Which lines of the entries below include "ridge"? List them all.

Records to use
▬▬▬▬▬▬▬▬▬▬

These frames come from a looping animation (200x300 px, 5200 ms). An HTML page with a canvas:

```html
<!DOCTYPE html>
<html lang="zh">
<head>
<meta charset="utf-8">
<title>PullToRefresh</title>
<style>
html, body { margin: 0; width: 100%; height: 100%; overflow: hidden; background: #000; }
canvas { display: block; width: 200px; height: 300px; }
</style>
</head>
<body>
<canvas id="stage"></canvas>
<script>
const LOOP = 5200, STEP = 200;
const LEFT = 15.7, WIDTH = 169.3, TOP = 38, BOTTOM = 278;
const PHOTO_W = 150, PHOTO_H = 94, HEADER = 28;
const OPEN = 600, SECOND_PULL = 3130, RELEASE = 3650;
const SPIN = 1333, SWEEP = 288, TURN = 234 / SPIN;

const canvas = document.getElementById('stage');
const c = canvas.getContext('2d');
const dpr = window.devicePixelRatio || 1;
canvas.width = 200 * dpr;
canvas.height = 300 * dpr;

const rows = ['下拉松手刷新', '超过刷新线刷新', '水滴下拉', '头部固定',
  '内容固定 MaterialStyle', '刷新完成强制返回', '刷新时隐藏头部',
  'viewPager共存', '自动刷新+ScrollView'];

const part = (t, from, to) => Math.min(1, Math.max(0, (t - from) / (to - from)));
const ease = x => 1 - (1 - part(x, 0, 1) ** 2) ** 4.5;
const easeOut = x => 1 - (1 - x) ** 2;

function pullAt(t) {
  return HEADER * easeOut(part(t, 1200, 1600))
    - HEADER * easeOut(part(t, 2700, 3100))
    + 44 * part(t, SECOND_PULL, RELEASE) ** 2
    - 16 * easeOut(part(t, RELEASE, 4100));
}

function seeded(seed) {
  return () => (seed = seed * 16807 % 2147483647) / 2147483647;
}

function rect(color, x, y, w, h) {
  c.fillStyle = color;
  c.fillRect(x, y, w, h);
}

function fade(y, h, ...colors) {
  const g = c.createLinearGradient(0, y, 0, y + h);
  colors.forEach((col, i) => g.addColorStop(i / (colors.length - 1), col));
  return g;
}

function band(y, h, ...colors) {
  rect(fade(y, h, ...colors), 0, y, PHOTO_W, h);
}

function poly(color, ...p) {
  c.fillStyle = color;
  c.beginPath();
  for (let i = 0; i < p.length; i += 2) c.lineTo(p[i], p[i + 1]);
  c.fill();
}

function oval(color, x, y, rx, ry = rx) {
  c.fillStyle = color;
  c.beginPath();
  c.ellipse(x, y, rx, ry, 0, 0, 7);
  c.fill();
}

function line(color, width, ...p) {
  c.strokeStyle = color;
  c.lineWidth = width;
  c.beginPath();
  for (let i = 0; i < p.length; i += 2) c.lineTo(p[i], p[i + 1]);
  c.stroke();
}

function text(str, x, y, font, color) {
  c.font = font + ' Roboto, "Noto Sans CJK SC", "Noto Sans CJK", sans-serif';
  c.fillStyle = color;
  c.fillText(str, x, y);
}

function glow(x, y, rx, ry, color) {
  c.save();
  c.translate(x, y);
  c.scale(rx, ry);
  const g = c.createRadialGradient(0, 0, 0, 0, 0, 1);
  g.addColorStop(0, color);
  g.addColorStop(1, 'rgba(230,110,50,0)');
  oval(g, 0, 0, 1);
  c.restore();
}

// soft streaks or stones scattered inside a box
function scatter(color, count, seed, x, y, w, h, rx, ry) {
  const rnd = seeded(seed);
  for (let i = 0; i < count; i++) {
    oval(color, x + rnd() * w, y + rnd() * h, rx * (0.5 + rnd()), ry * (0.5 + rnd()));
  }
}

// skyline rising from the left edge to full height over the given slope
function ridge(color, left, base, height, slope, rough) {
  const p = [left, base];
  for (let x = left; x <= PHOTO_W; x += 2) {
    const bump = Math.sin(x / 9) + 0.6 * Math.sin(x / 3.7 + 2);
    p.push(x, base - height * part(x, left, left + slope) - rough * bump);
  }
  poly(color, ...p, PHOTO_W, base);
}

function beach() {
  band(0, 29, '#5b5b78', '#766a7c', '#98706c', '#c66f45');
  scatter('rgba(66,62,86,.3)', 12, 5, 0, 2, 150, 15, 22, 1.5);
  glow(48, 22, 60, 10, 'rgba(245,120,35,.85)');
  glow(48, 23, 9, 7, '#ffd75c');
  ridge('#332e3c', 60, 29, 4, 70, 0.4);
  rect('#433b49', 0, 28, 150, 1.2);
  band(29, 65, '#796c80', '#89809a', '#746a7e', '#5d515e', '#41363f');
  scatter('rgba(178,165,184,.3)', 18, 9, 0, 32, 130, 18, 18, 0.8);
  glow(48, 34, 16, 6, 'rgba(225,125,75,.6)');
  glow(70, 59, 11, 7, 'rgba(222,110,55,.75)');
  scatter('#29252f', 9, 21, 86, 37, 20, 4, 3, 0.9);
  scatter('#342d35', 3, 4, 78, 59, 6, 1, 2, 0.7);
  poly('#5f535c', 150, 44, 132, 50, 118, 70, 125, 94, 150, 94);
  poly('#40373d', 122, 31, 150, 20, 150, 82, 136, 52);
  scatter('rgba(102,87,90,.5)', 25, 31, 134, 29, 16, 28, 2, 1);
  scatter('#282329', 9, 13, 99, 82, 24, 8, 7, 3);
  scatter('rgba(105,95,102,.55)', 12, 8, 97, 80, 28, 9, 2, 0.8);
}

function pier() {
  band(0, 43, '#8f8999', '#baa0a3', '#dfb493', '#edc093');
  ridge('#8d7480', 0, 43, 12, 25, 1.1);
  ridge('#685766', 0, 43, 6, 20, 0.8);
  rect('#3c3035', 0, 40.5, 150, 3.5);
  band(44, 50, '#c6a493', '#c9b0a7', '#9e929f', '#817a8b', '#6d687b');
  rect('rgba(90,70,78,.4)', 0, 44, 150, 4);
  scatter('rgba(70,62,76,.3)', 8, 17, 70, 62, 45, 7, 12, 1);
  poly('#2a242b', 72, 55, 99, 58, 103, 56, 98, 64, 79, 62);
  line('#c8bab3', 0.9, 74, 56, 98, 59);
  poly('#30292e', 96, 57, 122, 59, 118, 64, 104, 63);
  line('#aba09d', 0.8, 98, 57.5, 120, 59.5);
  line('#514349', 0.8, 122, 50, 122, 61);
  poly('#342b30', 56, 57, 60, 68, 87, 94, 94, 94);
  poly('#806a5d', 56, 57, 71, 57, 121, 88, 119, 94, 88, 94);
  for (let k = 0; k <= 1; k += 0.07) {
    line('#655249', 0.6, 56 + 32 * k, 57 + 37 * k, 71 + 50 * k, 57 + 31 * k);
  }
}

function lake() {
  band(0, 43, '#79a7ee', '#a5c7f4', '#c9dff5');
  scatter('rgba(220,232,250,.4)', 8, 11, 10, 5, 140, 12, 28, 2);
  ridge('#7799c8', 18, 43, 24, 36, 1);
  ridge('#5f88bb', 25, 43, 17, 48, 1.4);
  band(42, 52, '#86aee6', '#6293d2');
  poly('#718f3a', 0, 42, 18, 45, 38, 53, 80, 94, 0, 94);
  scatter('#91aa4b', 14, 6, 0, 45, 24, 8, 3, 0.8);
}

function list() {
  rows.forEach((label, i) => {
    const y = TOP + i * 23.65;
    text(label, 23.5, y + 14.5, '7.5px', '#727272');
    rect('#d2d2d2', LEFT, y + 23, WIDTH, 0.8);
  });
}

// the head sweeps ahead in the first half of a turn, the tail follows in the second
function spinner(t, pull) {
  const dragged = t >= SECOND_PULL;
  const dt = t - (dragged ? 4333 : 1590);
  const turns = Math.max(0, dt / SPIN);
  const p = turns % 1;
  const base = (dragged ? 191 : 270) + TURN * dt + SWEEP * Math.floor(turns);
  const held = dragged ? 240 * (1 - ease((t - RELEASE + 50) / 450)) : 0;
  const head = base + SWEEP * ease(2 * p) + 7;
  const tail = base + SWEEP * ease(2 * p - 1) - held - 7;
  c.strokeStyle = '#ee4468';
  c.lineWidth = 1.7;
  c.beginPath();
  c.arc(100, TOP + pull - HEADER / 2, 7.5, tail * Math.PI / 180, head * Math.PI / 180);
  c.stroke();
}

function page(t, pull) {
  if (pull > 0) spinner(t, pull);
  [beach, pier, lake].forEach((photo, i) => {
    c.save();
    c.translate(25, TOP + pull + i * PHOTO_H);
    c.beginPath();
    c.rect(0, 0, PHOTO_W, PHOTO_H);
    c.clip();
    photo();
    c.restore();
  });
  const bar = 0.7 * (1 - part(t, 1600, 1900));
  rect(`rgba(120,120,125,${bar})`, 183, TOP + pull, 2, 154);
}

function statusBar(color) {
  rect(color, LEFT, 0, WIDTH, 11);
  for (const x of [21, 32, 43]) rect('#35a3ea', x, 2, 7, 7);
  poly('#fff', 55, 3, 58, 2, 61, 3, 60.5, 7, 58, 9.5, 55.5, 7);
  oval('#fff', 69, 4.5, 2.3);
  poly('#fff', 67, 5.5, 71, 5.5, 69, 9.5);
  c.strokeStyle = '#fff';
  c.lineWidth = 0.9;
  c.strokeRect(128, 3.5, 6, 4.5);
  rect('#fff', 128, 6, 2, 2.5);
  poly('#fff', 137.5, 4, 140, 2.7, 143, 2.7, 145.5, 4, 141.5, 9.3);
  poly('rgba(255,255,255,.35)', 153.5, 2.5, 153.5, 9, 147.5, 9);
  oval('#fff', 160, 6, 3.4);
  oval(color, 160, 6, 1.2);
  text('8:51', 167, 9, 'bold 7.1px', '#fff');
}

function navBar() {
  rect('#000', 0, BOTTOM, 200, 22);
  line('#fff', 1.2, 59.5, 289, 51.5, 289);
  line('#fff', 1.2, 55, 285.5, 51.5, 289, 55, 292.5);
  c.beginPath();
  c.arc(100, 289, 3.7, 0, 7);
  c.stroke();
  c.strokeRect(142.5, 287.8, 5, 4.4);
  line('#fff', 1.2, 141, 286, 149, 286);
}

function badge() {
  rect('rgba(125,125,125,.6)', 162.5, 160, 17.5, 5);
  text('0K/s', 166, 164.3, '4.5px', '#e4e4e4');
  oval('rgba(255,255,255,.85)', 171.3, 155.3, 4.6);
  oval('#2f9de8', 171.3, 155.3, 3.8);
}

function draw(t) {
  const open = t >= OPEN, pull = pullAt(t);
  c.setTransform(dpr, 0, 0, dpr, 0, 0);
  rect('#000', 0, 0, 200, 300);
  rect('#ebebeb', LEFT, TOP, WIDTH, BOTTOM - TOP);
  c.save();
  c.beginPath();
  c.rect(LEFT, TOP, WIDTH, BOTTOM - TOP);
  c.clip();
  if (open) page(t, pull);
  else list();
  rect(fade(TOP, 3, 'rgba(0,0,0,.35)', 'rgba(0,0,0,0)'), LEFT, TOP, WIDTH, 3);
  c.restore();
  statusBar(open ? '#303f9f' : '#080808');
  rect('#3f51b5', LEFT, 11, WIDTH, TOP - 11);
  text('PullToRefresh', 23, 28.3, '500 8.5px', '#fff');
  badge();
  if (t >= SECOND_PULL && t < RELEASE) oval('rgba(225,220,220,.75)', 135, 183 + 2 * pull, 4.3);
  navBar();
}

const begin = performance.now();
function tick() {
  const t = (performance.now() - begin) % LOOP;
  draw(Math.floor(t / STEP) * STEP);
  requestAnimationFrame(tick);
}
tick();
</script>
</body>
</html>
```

▬▬▬▬▬▬▬▬▬▬

Problem solution
function ridge(color, left, base, height, slope, rough) {
  ridge('#332e3c', 60, 29, 4, 70, 0.4);
  ridge('#8d7480', 0, 43, 12, 25, 1.1);
  ridge('#685766', 0, 43, 6, 20, 0.8);
  ridge('#7799c8', 18, 43, 24, 36, 1);
  ridge('#5f88bb', 25, 43, 17, 48, 1.4);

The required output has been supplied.